**Exercise requirements:**
The required lines are those that contain "Javascript"; pull them out of the data and copy them.

___ Data in this exercise ___

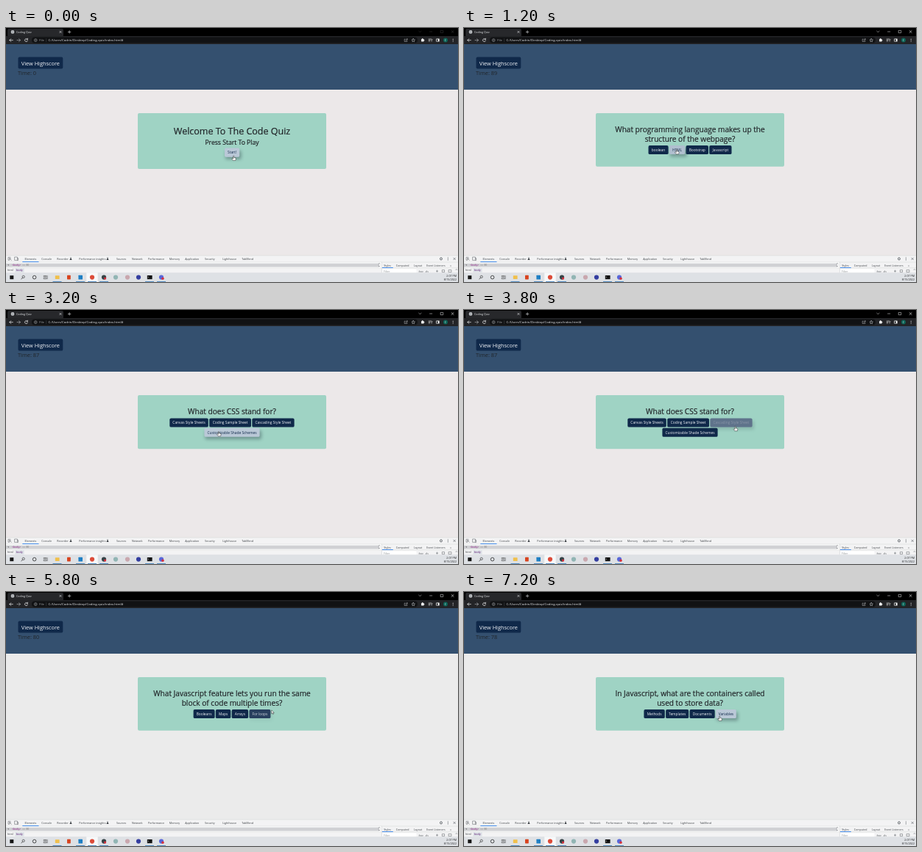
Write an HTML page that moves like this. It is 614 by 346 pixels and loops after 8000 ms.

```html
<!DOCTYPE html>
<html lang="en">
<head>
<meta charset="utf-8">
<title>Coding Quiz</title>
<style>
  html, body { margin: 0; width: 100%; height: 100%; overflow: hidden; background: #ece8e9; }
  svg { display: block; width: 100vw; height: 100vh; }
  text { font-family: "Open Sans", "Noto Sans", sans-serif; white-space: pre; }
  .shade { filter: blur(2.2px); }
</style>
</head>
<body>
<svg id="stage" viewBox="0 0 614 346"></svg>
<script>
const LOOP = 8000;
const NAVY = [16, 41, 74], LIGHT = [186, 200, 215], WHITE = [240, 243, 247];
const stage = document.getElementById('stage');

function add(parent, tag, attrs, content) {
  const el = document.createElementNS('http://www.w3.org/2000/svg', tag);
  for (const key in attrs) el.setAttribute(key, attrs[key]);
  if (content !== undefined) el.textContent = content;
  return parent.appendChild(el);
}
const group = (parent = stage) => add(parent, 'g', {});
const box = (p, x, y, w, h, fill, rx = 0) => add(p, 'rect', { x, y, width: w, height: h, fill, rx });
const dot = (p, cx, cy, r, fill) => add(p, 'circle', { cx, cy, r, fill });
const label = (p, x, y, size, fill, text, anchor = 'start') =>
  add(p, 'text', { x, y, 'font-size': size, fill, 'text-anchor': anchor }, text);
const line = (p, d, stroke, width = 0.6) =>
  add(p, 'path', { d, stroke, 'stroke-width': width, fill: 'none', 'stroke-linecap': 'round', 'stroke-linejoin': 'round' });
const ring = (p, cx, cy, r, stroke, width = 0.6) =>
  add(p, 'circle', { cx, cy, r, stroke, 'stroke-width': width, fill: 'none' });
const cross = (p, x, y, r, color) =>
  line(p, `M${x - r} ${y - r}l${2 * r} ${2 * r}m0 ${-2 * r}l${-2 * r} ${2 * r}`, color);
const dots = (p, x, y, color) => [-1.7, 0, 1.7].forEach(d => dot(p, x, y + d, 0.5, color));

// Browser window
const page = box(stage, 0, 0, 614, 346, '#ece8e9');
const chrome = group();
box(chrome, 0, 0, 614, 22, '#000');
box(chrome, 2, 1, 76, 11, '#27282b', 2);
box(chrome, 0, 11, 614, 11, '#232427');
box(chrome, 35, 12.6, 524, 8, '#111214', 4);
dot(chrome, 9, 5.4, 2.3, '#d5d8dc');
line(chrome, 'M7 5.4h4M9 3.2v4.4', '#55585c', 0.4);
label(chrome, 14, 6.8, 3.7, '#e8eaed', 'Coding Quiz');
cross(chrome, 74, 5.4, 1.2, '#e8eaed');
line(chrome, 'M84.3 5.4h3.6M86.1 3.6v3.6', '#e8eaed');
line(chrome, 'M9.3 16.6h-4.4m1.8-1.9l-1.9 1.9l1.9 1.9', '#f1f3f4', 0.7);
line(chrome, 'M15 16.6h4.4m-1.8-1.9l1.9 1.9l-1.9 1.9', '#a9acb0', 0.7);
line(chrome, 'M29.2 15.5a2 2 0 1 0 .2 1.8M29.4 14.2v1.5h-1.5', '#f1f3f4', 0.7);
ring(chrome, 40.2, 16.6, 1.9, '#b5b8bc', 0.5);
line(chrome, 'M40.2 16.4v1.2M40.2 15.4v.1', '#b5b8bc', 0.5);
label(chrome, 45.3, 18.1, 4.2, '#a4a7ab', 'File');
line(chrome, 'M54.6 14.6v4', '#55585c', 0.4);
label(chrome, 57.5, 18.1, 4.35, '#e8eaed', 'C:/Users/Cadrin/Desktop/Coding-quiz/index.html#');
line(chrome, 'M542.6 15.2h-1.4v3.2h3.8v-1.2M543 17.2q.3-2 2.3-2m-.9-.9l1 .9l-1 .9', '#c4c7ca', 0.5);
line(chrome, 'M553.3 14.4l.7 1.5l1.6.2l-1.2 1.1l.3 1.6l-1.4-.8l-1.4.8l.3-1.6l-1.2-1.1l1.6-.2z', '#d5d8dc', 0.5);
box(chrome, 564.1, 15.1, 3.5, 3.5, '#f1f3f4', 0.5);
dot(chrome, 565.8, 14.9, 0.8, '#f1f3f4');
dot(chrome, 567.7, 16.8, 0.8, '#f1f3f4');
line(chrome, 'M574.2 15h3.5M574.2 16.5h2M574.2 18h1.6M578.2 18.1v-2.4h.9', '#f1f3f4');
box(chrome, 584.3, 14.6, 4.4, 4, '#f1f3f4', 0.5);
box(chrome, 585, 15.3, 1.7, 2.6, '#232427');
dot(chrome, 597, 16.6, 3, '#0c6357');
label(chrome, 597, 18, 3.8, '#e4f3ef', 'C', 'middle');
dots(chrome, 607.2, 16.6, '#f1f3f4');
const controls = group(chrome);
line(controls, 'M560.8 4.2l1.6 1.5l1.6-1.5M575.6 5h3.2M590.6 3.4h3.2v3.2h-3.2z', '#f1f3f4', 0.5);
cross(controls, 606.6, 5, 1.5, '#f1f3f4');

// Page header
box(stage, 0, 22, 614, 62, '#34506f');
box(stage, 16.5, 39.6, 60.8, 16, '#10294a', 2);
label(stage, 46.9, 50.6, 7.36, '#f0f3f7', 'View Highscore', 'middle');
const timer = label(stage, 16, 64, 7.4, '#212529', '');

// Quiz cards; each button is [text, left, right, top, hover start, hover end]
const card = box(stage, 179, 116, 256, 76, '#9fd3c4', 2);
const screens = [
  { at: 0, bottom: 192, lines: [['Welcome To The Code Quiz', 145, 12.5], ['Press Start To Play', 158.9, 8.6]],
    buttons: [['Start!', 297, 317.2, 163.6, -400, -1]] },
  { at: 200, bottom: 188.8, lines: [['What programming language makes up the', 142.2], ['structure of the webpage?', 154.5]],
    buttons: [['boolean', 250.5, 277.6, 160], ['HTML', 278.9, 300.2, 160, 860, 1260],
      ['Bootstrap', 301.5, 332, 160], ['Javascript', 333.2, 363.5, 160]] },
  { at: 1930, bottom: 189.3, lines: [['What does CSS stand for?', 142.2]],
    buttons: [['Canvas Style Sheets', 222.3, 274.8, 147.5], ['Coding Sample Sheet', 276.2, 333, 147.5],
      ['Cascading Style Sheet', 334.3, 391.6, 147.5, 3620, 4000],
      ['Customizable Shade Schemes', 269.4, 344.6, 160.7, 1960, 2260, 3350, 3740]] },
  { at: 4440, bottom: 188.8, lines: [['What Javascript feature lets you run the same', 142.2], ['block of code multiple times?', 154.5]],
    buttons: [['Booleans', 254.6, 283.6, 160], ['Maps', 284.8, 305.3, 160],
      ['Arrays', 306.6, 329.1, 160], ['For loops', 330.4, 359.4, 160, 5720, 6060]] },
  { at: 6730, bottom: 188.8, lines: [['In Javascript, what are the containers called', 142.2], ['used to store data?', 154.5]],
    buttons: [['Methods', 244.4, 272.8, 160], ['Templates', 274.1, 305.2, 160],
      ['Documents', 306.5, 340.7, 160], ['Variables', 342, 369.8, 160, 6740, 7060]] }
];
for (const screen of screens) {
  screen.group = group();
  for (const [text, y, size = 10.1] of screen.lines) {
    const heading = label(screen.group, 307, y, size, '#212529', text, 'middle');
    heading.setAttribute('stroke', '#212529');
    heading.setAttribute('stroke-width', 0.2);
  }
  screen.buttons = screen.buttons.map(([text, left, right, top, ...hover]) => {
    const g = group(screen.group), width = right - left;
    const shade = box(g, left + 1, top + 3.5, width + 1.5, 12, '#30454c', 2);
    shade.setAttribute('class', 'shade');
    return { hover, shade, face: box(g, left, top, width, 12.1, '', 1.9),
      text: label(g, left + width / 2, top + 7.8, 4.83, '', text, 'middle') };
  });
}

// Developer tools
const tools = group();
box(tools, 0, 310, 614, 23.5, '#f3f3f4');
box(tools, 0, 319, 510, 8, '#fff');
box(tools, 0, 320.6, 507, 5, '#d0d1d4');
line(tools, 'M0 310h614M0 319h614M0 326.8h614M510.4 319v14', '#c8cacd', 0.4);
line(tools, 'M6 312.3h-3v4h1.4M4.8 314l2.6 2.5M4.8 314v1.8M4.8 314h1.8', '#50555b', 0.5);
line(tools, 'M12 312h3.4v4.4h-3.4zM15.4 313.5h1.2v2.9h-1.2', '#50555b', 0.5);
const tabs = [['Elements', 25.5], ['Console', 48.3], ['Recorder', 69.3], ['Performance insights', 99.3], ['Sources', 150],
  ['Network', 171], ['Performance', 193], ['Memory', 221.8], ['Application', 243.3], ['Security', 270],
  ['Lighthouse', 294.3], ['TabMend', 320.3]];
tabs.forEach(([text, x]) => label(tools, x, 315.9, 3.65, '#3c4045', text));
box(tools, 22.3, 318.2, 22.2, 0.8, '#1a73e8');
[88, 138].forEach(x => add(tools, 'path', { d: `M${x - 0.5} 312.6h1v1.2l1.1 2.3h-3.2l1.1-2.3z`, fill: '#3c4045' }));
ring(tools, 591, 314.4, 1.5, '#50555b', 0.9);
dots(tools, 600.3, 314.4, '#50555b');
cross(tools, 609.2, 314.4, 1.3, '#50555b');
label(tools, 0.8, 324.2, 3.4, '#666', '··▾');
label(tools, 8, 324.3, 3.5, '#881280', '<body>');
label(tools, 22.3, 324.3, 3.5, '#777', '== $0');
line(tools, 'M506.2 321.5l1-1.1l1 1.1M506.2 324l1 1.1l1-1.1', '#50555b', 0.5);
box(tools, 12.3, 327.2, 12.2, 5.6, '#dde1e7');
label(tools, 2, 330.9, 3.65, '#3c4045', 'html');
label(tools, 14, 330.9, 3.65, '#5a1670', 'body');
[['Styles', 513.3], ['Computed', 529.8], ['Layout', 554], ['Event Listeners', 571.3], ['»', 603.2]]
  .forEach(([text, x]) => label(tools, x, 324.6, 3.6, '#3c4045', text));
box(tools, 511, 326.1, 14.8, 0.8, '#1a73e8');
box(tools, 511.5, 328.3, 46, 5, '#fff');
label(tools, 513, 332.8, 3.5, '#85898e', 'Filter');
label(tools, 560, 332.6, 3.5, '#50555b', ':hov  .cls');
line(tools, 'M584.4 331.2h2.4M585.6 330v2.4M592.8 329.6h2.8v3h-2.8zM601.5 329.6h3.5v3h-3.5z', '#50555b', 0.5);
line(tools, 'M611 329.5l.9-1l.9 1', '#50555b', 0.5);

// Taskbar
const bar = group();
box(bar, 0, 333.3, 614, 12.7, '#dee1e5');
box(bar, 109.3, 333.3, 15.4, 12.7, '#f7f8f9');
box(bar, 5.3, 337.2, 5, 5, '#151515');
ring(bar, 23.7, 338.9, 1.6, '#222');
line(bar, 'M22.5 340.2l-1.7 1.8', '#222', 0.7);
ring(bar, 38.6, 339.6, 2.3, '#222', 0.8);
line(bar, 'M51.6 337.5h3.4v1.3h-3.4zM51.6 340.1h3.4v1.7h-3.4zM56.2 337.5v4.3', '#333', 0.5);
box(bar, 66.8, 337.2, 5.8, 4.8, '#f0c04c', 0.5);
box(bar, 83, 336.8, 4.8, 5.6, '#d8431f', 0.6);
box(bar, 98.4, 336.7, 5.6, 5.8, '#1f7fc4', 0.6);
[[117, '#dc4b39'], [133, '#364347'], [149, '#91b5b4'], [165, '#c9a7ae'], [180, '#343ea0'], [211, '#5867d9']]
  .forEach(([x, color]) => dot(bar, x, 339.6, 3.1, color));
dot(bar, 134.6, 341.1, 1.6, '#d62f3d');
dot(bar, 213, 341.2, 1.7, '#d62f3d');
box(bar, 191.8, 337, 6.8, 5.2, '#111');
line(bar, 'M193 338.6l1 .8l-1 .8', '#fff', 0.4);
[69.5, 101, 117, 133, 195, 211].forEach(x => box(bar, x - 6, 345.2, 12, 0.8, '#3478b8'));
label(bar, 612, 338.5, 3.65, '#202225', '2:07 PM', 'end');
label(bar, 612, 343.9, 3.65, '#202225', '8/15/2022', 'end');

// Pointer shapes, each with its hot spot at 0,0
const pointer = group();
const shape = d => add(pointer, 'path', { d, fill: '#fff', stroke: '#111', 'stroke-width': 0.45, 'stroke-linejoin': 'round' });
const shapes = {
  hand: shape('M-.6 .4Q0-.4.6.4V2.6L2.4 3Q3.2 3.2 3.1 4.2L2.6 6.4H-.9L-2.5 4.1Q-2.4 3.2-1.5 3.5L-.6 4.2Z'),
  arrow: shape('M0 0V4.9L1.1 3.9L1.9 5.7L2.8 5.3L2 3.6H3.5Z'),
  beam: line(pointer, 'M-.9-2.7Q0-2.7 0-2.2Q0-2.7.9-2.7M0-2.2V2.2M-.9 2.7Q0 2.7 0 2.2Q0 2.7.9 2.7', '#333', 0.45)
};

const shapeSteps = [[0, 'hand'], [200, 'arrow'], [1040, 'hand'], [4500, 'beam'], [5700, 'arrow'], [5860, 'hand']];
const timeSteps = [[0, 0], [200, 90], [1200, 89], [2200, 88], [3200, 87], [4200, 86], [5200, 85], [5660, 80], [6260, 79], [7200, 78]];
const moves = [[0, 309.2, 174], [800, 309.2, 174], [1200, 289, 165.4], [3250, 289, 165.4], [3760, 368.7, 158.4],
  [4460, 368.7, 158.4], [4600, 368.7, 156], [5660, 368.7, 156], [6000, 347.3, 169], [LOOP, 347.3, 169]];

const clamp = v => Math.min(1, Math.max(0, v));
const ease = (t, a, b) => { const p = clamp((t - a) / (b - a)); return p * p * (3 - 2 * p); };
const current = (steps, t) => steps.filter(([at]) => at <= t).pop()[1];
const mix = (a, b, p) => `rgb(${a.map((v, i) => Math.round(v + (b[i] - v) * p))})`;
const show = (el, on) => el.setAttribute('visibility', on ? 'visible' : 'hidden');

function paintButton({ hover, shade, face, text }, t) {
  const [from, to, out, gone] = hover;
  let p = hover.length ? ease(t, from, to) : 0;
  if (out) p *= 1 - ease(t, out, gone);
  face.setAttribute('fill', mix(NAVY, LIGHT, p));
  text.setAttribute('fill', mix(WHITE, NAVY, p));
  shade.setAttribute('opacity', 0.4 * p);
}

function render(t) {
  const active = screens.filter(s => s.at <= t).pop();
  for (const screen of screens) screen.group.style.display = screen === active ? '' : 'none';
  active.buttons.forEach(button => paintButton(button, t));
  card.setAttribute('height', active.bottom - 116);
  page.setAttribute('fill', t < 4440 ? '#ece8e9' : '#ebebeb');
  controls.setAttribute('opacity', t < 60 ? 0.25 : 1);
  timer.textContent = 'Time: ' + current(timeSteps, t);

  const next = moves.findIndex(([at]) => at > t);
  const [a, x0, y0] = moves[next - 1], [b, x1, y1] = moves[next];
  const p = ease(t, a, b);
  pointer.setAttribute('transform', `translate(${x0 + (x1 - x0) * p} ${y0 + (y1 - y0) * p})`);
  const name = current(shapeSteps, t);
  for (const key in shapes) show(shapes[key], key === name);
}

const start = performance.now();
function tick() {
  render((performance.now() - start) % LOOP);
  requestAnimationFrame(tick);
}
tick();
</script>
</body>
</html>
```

___
___ Data in this exercise ___

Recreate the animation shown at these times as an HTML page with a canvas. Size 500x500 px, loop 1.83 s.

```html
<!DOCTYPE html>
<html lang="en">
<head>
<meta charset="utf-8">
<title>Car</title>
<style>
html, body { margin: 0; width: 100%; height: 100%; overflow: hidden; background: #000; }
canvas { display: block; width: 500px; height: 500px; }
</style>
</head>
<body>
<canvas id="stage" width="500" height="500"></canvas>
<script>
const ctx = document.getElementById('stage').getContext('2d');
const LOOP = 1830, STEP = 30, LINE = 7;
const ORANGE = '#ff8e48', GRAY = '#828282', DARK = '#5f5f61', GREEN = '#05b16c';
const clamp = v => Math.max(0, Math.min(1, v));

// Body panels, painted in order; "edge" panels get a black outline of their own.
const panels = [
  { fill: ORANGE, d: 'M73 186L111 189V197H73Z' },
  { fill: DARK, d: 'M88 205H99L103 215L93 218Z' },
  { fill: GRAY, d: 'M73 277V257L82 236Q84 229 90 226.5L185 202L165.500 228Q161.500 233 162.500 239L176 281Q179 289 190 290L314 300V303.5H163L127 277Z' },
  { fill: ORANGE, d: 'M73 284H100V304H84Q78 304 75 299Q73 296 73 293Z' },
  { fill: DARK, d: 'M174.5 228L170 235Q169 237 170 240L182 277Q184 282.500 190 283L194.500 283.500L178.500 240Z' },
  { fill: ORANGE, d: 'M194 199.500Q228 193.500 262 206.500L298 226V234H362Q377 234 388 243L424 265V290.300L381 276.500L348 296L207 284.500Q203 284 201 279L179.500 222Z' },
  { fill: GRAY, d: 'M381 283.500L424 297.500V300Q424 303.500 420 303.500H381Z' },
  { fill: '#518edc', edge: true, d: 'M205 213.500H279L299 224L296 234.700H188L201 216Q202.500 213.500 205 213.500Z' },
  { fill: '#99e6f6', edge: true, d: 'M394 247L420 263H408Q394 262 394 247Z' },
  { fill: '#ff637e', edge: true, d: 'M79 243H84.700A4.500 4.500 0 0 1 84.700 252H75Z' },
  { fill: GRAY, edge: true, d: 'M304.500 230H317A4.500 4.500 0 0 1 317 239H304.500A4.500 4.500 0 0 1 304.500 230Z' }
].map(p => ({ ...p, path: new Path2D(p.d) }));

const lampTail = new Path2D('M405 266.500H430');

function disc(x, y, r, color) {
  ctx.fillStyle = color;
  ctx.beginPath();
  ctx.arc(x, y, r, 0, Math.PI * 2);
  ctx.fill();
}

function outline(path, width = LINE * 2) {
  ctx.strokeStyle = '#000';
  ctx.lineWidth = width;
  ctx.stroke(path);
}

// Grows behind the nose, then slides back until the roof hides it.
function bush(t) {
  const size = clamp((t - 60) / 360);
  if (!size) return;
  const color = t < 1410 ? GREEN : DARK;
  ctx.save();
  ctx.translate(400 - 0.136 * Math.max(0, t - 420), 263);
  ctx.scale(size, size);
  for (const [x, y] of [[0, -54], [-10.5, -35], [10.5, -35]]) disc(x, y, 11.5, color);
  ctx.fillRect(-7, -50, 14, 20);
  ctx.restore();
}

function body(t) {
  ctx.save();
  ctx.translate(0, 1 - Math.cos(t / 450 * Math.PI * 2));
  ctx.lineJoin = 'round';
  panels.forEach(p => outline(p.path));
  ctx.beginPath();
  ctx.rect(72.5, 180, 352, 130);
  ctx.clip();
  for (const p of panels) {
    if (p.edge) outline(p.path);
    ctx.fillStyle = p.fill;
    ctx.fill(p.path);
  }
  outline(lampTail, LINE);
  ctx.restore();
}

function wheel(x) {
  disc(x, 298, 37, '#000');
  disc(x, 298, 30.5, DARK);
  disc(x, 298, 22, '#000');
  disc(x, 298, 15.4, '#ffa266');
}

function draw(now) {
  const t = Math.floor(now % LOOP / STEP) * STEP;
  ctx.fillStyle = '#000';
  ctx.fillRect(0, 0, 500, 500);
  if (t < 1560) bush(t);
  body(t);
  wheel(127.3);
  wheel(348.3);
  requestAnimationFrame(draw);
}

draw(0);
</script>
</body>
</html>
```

___

**Your response:**
      ['Bootstrap', 301.5, 332, 160], ['Javascript', 333.2, 363.5, 160]] },
  { at: 4440, bottom: 188.8, lines: [['What Javascript feature lets you run the same', 142.2], ['block of code multiple times?', 154.5]],
  { at: 6730, bottom: 188.8, lines: [['In Javascript, what are the containers called', 142.2], ['used to store data?', 154.5]],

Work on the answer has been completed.